Chokes, loads and accessories

Rifle shooters either make on location sight corrections or hold their guns lower or higher for different ranges. They often have time to get into the best position for the shot. A shotgunner has a split second to mount the gun, pick out the target, lead the bird, press the trigger and remember not to stop the gun. Learning the pattern of any given shotgun with any given load requires shooting at a patterning board. Selecting a choke catered to the load, game and distances will account for more clean kills. Automatic ejectors, camouflaged barrels, cheek protectors, recoil pad and sling are all optional. The right choke and load are essential.

SYREN-C.Cunningham-Elos-Venti shotgun hunting

The author in the field. (Steve Meyer photo)

Field practice

Trap and skeet shooting are games that relate to the field, but they have their own un-field-like rules. In both sports, shooting occurs from mounted positions. In the field, there is seldom a chance to get into perfect form. As it happened with me, I used a different gun for trap, a different gun for skeet and a different gun for hunting. On the range I wear a proper vest and shoot lead shot. If I showed up on Sundays in chest waders and my field gun, I might have done more toward my cause. But I don’t. I learned the hard way, making my errors in the field. One of the best things a waterfowl hunter can do is shoot from situations that simulate hunting. This means wearing the clothes and shooting the gun and load (steel shot) that will be used in the field. Trap and skeet practice did help me develop the muscles and form required, but practicing simulated field shooting did more.

Rifle shooting is said to be a science and wing shooting is said to be an art. It would be impossible to simulate the miserable weather, smell of the swamp and exhaustion I experienced my first day duck hunting. Add a gun dog, a call and a flock of pintail cupping into decoys, and it’s easy to see why practice is necessary. One of the reasons wing shooting is considered an art may be because there’s no perfection in it. Like art, it is pursued with heart and the sky is the limit.
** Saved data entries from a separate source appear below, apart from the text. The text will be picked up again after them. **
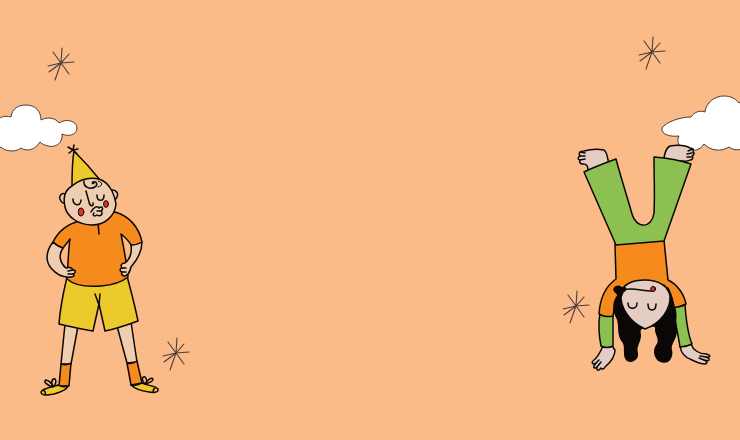
<!DOCTYPE html>
<html lang="en">
<head>
<meta charset="utf-8">
<title>Playful children banner</title>
<style>
:root {
  --peach: #fbbb89;
  --ink: #0b0706;
  --star: #4a3d38;
  --orange: #f48b1c;
  --yellow: #edca2b;
  --green: #8cc152;
  --boy-skin: #efcdb0;
  --girl-skin: #e6cdc3;
  --red: #e0322b;
  --white: #fff;
}
html, body { margin: 0; overflow: hidden; background: var(--peach); }
.banner { display: block; width: 740px; height: 440px; background: var(--peach); }
.figure { stroke: var(--ink); stroke-width: 1.5; stroke-linecap: round; stroke-linejoin: round; fill: none; }
.star { stroke: var(--star); stroke-width: 1.1; stroke-linecap: round; fill: none; }
.cloud { fill: var(--white); stroke: var(--star); stroke-width: 1; }
.orange { fill: var(--orange); }
.yellow { fill: var(--yellow); }
.green { fill: var(--green); }
.boy-skin { fill: var(--boy-skin); }
.girl-skin { fill: var(--girl-skin); }
.red { fill: var(--red); }
.ink { fill: var(--ink); }
</style>
</head>
<body>
<svg class="banner" viewBox="0 0 740 440" role="img" aria-label="A boy in a party hat and a girl doing a handstand among clouds and stars">
  <defs>
    <path id="star" d="M1 -15L0 0L-6 17M-8 -11L0 0L8 11M-13 3L0 0L13 -1M8 -9L0 0L-12 9"/>
  </defs>

  <g class="star">
    <use href="#star" x="61" y="63"/>
    <use href="#star" x="652" y="52"/>
    <use href="#star" x="176" y="353"/>
    <use href="#star" x="576" y="306"/>
  </g>

  <g class="cloud">
    <path d="M-4 124C-2 117 4 115 11 117C12 108 19 105 26 105C35 105 41 111 41 120C46 117 55 117 59 123C66 118 77 121 77 128C77 135 68 137 62 134C63 143 56 148 48 146C44 145 42 144 40 142C35 150 27 152 21 148C15 153 4 151 1 147L-4 150Z"/>
    <path d="M744 104C742 102 740 102 739 103C735 98 730 96 724 96C714 96 706 103 705 112C700 110 694 112 691 117C680 117 666 122 662 128C661 135 671 137 679 136C676 142 679 148 687 148C691 152 700 151 704 144C711 151 721 152 729 147C734 151 740 150 744 148Z"/>
  </g>

  <g id="boy" class="figure">
    <g id="boy-legs">
      <path class="boy-skin" d="M65 324L61 364L71 364L78 326Z"/>
      <path class="boy-skin" d="M117 326L127 363L137 362L131 322Z"/>
      <path class="orange" d="M61 364L59 386L69 386L71 363C68 365 64 365 61 364Z"/>
      <path class="orange" d="M127 363L131 385L142 383L137 361C134 363 130 364 127 363Z"/>
      <path class="yellow" d="M58 385C52 387 43 388 41 392C41 396 48 395 54 394C61 392 67 389 68 386C65 387 61 387 58 385Z"/>
      <path class="yellow" d="M131 385C135 389 142 391 149 392C155 393 159 392 158 389C156 386 149 386 142 383C138 385 134 386 131 385Z"/>
      <path d="M43 390C45 391 46 393 45 395M155 388C153 389 153 391 153 392"/>
      <path d="M53 387C46 385 43 381 46 380C50 381 52 384 53 387C50 381 53 378 55 379C57 382 55 385 53 387ZM145 384C141 380 142 376 145 377C147 379 147 382 145 384C148 379 152 377 153 379C153 382 149 383 145 384Z"/>
    </g>
    <path class="yellow" d="M67 277C63 294 60 309 59 324C70 327 82 329 93 331L99 304L105 331C116 329 127 325 138 321C135 306 131 291 127 276Z"/>
    <path d="M95 294L99 305L100 294"/>
    <path class="orange" d="M80 221C67 224 58 232 53 242C56 245 59 247 63 248L70 239C68 253 68 267 67 279C75 286 89 287 101 286C112 285 122 282 128 277C127 264 124 249 121 234C126 238 129 241 131 245C135 245 139 244 142 242C139 227 129 216 115 212Z"/>
    <path d="M98 222L99 234"/>
    <g id="boy-arms">
      <path class="boy-skin" d="M53 242C46 251 45 261 51 268C56 274 63 278 71 277C74 277 75 275 73 274C76 273 76 270 73 270C72 267 68 267 66 268C60 263 58 255 63 248C59 247 56 245 53 242Z"/>
      <path class="boy-skin" d="M142 242C142 251 138 259 131 267C130 271 129 275 125 276C122 276 121 274 122 272C119 271 120 268 122 268C120 265 122 263 125 263C130 259 132 252 131 245C135 245 139 244 142 242Z"/>
      <path d="M68 274L73 274M68 271L73 270M126 272L122 272M126 268L122 268"/>
    </g>
    <g id="boy-head">
      <path class="boy-skin" d="M67 195C61 191 58 197 61 201C62 203 64 204 67 202"/>
      <path class="boy-skin" d="M109 191C115 188 119 193 117 197C116 200 114 200 112 200"/>
      <path class="yellow" d="M74 151C72 162 72 175 72 187C81 181 90 179 100 180C92 170 83 160 74 151Z"/>
      <path class="boy-skin" d="M72 186C65 190 63 198 65 207C67 217 79 225 92 225C106 225 115 215 116 204C115 198 114 195 112 191C109 185 105 181 99 179C89 177 79 180 72 186Z"/>
      <path d="M73 150L68 147M73 150L69 153M73 150L74 145M73 150L78 149M73 150L77 154"/>
      <g id="hair-curl">
        <path d="M84 181C83 187 90 190 95 187C98 185 97 181 93 182"/>
        <path d="M98 181C103 182 103 186 98 187" stroke-width="1"/>
        <circle class="ink" cx="93" cy="183" r="1" stroke-width="1"/>
      </g>
      <g id="boy-eyes">
        <path d="M73 199C73 206 81 207 81 200"/>
        <path d="M97 195C97 202 104 202 104 195"/>
      </g>
      <path id="boy-nose" d="M86 191C87 195 88 198 89 202C90 207 94 207 93 203"/>
      <path id="boy-mouth" d="M91 212C93 208 97 205 99 208C102 205 104 209 101 211C104 214 100 217 97 215C94 217 92 215 94 213M97 211L101 211"/>
      <ellipse class="red" cx="81" cy="212" rx="2.8" ry="4" stroke-width="1"/>
      <ellipse class="red" cx="106" cy="204" rx="2.4" ry="3.4" stroke-width="1"/>
    </g>
  </g>

  <g id="girl" class="figure">
    <g id="girl-feet">
      <path class="girl-skin" d="M588 171C588 166 587 164 583 164C580 164 579 162 580 160C577 159 578 157 580 156C578 153 580 151 584 151C591 149 599 149 604 150C608 153 607 158 609 164Z"/>
      <path class="girl-skin" d="M664 160C664 155 666 148 670 146C677 145 685 145 690 148C693 148 694 150 693 152C695 153 694 155 692 156C694 158 692 160 690 160C688 162 683 161 680 161C679 163 679 164 679 166Z"/>
      <path d="M580 152L585 153M580 156L585 156M580 160L585 159M693 149L688 151M692 153L687 154M691 157L687 157"/>
    </g>
    <g id="girl-arms">
      <path class="girl-skin" d="M603 346C600 353 597 358 593 361C591 363 593 365 596 363C592 368 594 369 597 367C596 371 599 371 601 368C602 370 604 369 605 367C611 362 615 357 615 350L612 346Z"/>
      <path class="girl-skin" d="M680 346C681 354 686 358 692 360C696 362 702 364 705 364C708 363 707 361 704 360C710 362 711 359 706 357C711 358 711 355 706 354C699 354 693 350 691 344Z"/>
      <path d="M596 363L599 360M597 367L601 362M704 360L699 358M706 357L700 356"/>
      <path class="green" d="M600 313C598 325 599 336 601 346C605 348 609 348 613 346L613 315Z"/>
      <path class="green" d="M673 308C675 321 678 334 680 347C684 347 688 346 692 344C687 332 686 318 685 305Z"/>
    </g>
    <path class="orange" d="M615 244L616 279C606 286 600 298 599 314C604 317 609 317 613 316C614 306 617 297 621 291L668 288C671 294 673 301 673 307C678 308 682 306 686 304C684 294 677 284 668 280L664 240Z"/>
    <path class="green" d="M584 172L616 245L664 241C673 216 682 190 691 164C679 160 667 158 654 157C654 177 655 196 654 213C652 229 636 229 632 214C627 196 621 178 616 159C605 163 594 167 584 172Z"/>
    <g id="girl-head">
      <path class="ink" d="M621 292C613 299 612 309 617 318C621 326 616 335 623 342C627 347 622 356 627 360C632 363 639 359 637 352C635 346 642 340 640 333C639 329 642 327 645 328C650 327 655 324 656 328C654 334 662 339 657 345C652 352 656 361 663 362C670 363 673 355 671 349C670 342 678 338 676 329C674 322 678 315 674 306C672 298 670 290 664 285Z"/>
      <path class="girl-skin" d="M621 294C620 307 629 322 645 329C661 323 671 309 670 296C668 285 657 280 645 280C633 280 622 284 621 294Z"/>
      <g id="girl-eyes">
        <path d="M628 303C628 310 637 310 637 303"/>
        <path d="M648 304C648 312 656 312 656 304"/>
      </g>
      <path id="girl-mouth" d="M623 290C632 287 642 291 652 291C656 291 656 287 653 287"/>
      <ellipse class="red" cx="653" cy="289" rx="2.3" ry="2.5" stroke-width="1"/>
      <path class="ink" d="M614 290C614 286 619 285 622 288C626 286 627 290 623 292L621 297C618 294 615 293 614 290Z"/>
    </g>
  </g>
</svg>
</body>
</html>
This Retro WON, “5 Ways to Switch from Rifle to Shotgun Hunting,”  first appeared September 2, 2014.

  • About Christine Cunningham

    Christine Cunningham is a lifelong Alaskan, author and outdoor columnist known for her contributions to outdoor magazines and her commitment to creating opportunities for women to connect and share their stories. Her first book, “Women Hunting Alaska,” profiles some of Alaska’s most outstanding female hunters.